  • Move: Participants are encouraged to help support the fight against Alzheimer's by volunteering or participating in the Association's Walk to End Alzheimer's.[18] Since 1989, the Alzheimer's Association annual Walk to End Alzheimer's has raised over $225 million to help those with Alzheimer's disease.[19]
  • Act: Participants are encouraged to write to Congress, move the Alzheimer's message, take action in the fight against Alzheimer's.

Notable champions[edit]
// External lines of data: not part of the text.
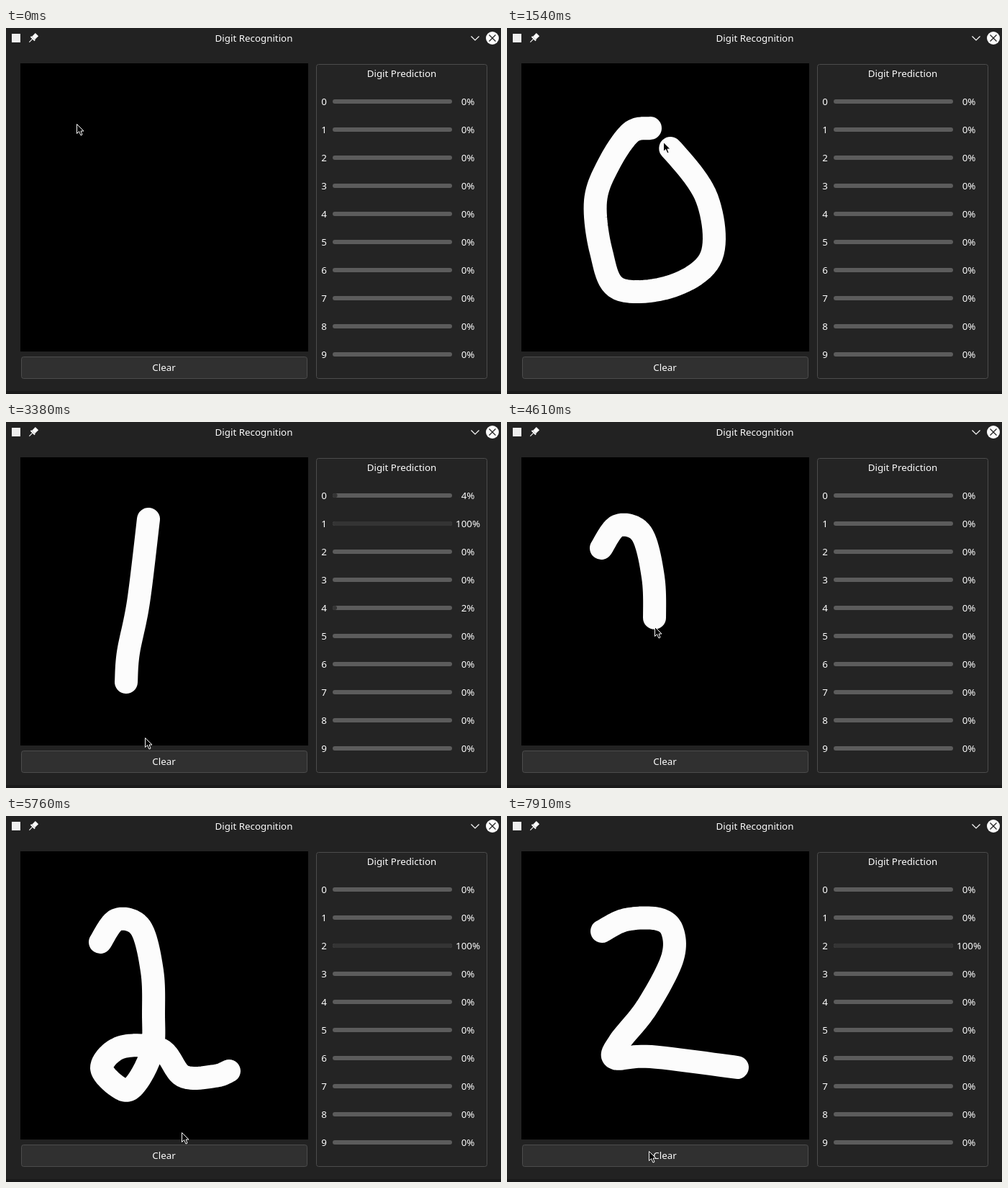
Recreate the animation shown at these times as an HTML page with a canvas. Size 688 by 508 pixels, loop 7990 ms.

```html
<!DOCTYPE html>
<html lang="en">
<head>
<meta charset="utf-8">
<title>Digit Recognition</title>
<style>
  html, body { margin: 0; width: 100%; height: 100%; overflow: hidden; background: #222; }
  canvas { display: block; }
</style>
</head>
<body>
<canvas id="stage" width="688" height="508"></canvas>
<script>
const ctx = document.getElementById('stage').getContext('2d');
const LOOP = 7990, FRAMES = 104, STEP = LOOP / FRAMES;
const PREDICT_DELAY = 165, PRESS_TIME = 110, POINTER_LEAD = 20;
const LIGHT = '#fcfcfc', DARK = '#222', BORDER = '#4c4c4c';

// start and end: pen down and up; arrive: pointer reaches the button; clear: button is released.
const drawings = [
  {
    start: 695, end: 1597, arrive: 1760, clear: 2440, button: [211, 463], percents: { 0: 100 },
    knots: [[199, 139], [172, 145], [142, 188], [123, 240], [131, 311], [155, 362],
      [230, 358], [284, 317], [278, 237], [230, 170], [194, 142]]
  },
  {
    start: 2690, end: 3120, arrive: 3510, clear: 3840, button: [202, 465], percents: { 0: 4, 1: 100, 4: 2 },
    knots: [[198, 135], [184, 250], [170, 320], [167, 361]]
  },
  {
    start: 4290, end: 5235, arrive: 6000, clear: 6200, button: [224, 465], percents: { 2: 100 },
    knots: [[131, 175], [154, 144], [187, 155], [203, 215], [205, 275], [203, 325], [183, 368],
      [163, 380], [133, 350], [160, 321], [215, 324], [246, 361], [290, 361], [310, 354]]
  },
  {
    start: 6620, end: 7390, arrive: 7680, clear: Infinity, button: [197, 465], percents: { 2: 100 },
    knots: [[132, 160], [165, 144], [210, 143], [230, 160], [229, 200], [194, 266],
      [156, 314], [150, 336], [200, 334], [320, 349]]
  }
];
for (const d of drawings) {
  d.points = smooth(d.knots);
  d.lengths = [0];
  d.points.slice(1).forEach((p, i) => {
    const q = d.points[i];
    d.lengths.push(d.lengths[i] + Math.hypot(p[0] - q[0], p[1] - q[1]));
  });
}

function within(t, from, to) { return t >= from && t < to; }
function mix(a, b, u) { return a.map((v, i) => v + (b[i] - v) * u); }

// Eased move from a to b between two times, resting outside them.
function glide(t, from, to, a, b) {
  const u = Math.max(0, Math.min(1, (t - from) / (to - from)));
  return mix(a, b, u * u * (3 - 2 * u));
}

// Catmull-Rom curve through the knots.
function smooth(knots, pieces = 12) {
  const at = i => knots[Math.max(0, Math.min(knots.length - 1, i))];
  const points = [knots[0]];
  for (let i = 0; i < knots.length - 1; i++) {
    const [a, b, c, d] = [at(i - 1), at(i), at(i + 1), at(i + 2)];
    for (let k = 1; k <= pieces; k++) {
      const u = k / pieces;
      points.push([0, 1].map(n => b[n] + u / 2 * (c[n] - a[n]
        + u * (2 * a[n] - 5 * b[n] + 4 * c[n] - d[n]
        + u * (3 * (b[n] - c[n]) + d[n] - a[n])))));
    }
  }
  return points;
}

function drawnPart({ start, end, points, lengths }, t) {
  const goal = Math.min(1, (t - start) / (end - start)) * lengths.at(-1);
  const next = Math.max(1, lengths.findIndex(l => l >= goal));
  const u = (goal - lengths[next - 1]) / (lengths[next] - lengths[next - 1]);
  return [...points.slice(0, next), mix(points[next - 1], points[next], u)];
}

function pointerAt(t) {
  const ahead = t + POINTER_LEAD;
  const next = drawings.findIndex(d => ahead < d.clear);
  const { start, end, arrive, button, knots } = drawings[next];
  if (within(ahead, start, end)) return drawnPart(drawings[next], ahead).at(-1);
  if (ahead >= end) return glide(t, end, arrive, knots.at(-1), button);
  const previous = drawings[next - 1] ?? { clear: 80, button: [98, 133] };
  return glide(t, previous.clear, start, previous.button, knots[0]);
}

function trace(points, close) {
  ctx.beginPath();
  points.forEach(p => ctx.lineTo(...p));
  if (close) ctx.closePath();
}

function line(points, color, width) {
  trace(points);
  ctx.strokeStyle = color;
  ctx.lineWidth = width;
  ctx.stroke();
}

function box(x, y, w, h, radius, fill, border) {
  ctx.beginPath();
  ctx.roundRect(x, y, w, h, radius);
  ctx.fillStyle = fill;
  ctx.fill();
  if (border) {
    ctx.strokeStyle = border;
    ctx.lineWidth = 1;
    ctx.stroke();
  }
}

function text(label, x, y) {
  ctx.fillStyle = LIGHT;
  ctx.fillText(label, x, y);
}

function drawTitleBar() {
  box(8, 8, 12, 12, 0, '#eee');
  ctx.save();
  ctx.translate(38, 14);
  ctx.rotate(Math.PI / 4);
  box(-3, -7, 6, 7, 0, LIGHT);
  box(-4, 0, 8, 2, 0, LIGHT);
  box(-0.6, 2, 1.2, 6, 0, LIGHT);
  ctx.restore();
  text('Digit Recognition', 344.5, 19);
  line([[646.5, 11.5], [652, 17], [657.5, 11.5]], LIGHT, 1.2);
  box(667, 5, 18, 18, 9, LIGHT);
  for (const side of [-4.5, 4.5]) line([[676 - side, 9.5], [676 + side, 18.5]], DARK, 1.3);
}

function drawPanel(t) {
  box(431.5, 50.5, 237, 436, 3, '#242424', BORDER);
  text('Digit Prediction', 550, 68);
  const shown = drawings.find(d => within(t, d.end + PREDICT_DELAY, d.clear));
  for (let digit = 0; digit < 10; digit++) {
    const y = 102 + 39 * digit;
    const percent = shown?.percents[digit] ?? 0;
    text(digit, 442, y + 5);
    box(454, y - 3, 166, 6, 3, '#5c5c5c');
    if (percent) box(454, y - 3, Math.max(6, 1.66 * percent), 6, 3, '#343434');
    text(percent + '%', 642, y + 5);
  }
}

function drawCanvas(t) {
  box(20, 49, 400, 400, 0, '#000');
  const current = drawings.find(d => within(t, d.start, d.clear));
  if (!current) return;
  ctx.save();
  ctx.lineCap = ctx.lineJoin = 'round';
  line(drawnPart(current, t), LIGHT, 32);
  ctx.restore();
}

function drawButton(t) {
  const shift = drawings.some(d => within(t, d.clear - PRESS_TIME, d.clear)) ? 1 : 0;
  box(21.5 + shift, 456.5 + shift, 397, 30, 3, '#303030', BORDER);
  text('Clear', 219.5 + shift, 476 + shift);
}

function drawPointer(t) {
  const [x, y] = pointerAt(t).map(Math.round);
  ctx.save();
  ctx.translate(x + 0.5, y + 0.5);
  trace([[0, 0], [0, 13], [3, 10], [5.5, 15.5], [7.5, 14.5], [5.5, 9.5], [9.5, 9.5]], true);
  ctx.fillStyle = '#000';
  ctx.fill();
  ctx.strokeStyle = LIGHT;
  ctx.lineWidth = 1;
  ctx.stroke();
  ctx.restore();
}

function render(now) {
  const t = Math.floor((now % LOOP + 5) / STEP) % FRAMES * STEP;
  ctx.font = '13.33px "Noto Sans", sans-serif';
  ctx.textAlign = 'center';
  box(0, 0, 688, 508, 0, DARK);
  box(0, 504, 688, 4, 0, '#1a1a1a');
  drawTitleBar();
  drawPanel(t);
  drawCanvas(t);
  drawButton(t);
  drawPointer(t);
}

const began = performance.now();
function tick() {
  render(performance.now() - began);
  requestAnimationFrame(tick);
}
tick();
</script>
</body>
</html>
```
  1. ^ a b Alzheimer's Association. About Us. Accessed 10 July 2007.
  2. ^ Ferri CP, Prince M, Brayne C; et al. (2005). "Global prevalence of dementia: a Delphi consensus study". Lancet 366 (9503): 2112–7. doi:10.1016/S0140-6736(05)67889-0. PMC 2850264. PMID 16360788. 
  3. ^ Alzheimer's Association. What is Alzheimer's?. Accessed 15 July 2007.
  4. ^
  5. ^ Krebs, Albin (May 16, 1987). "Rita Hayworth, Movie Legend, Dies". The New York Times. Retrieved 2014-12-09. 
  6. ^ Lerner, Barron H. (November 20, 2006). "Rita Hayworth's misdiagnosed struggle". Los Angeles Times. Retrieved 2015-08-17. 
  7. ^ a b "New York Rita Hayworth Gala". Alzheimer's Association. Retrieved 2015-08-18. 
  8. ^ Brozan, Nadine (May 24, 1985). "The Evening Hours". The New York Times. Retrieved 2015-08-18. 
  9. ^ "Chicago Rita Hayworth Gala". Alzheimer's Association. Retrieved 2015-08-18. 
  10. ^ "Frequently Asked Questions". Walk to End Alzheimer's. Alzheimer's Association. Retrieved 2015-08-18. 
  11. ^ The Non-Profit Times: “Blondes vs. Brunettes: Grassroots Effort Scores for Alzheimer's Association” September 15, 2010, page 7. Retrieved March 16, 2012 [1]
  12. ^ The Washington Post “Hair’s The Thing: Blondes vs. Brunettes is a Win-Win” Retrieved March 12, 2012 [2]
  13. ^ MSNBC, The Daily Rundown with Nora O'Donnell: "Making a Difference With Powder Puff Philanthropy" aired December 30, 2010 [3]
  14. ^ The Alcalde, University of Texas Alumni Magazine: "Class Notes" (Sara M. Allen Abott) December, 2010, page 90. Retrieved September 30, 2012.[4]
  15. ^ NBC Dallas-Fort Worth Channel 5 "Blondes vs. Brunettes for Charity - Cotton Bowl to host Blondes vs. Brunettes football game on Aug. 11" Retrieved October 6, 2012 [5]
  16. ^ Voice Accessed 15 July 2007.
  17. ^ Open Accessed 15 July 2007.
  18. ^ Move Accessed 15 July 2007.
  19. ^ Memory Walk Accessed 15 July 2007.

External links[edit]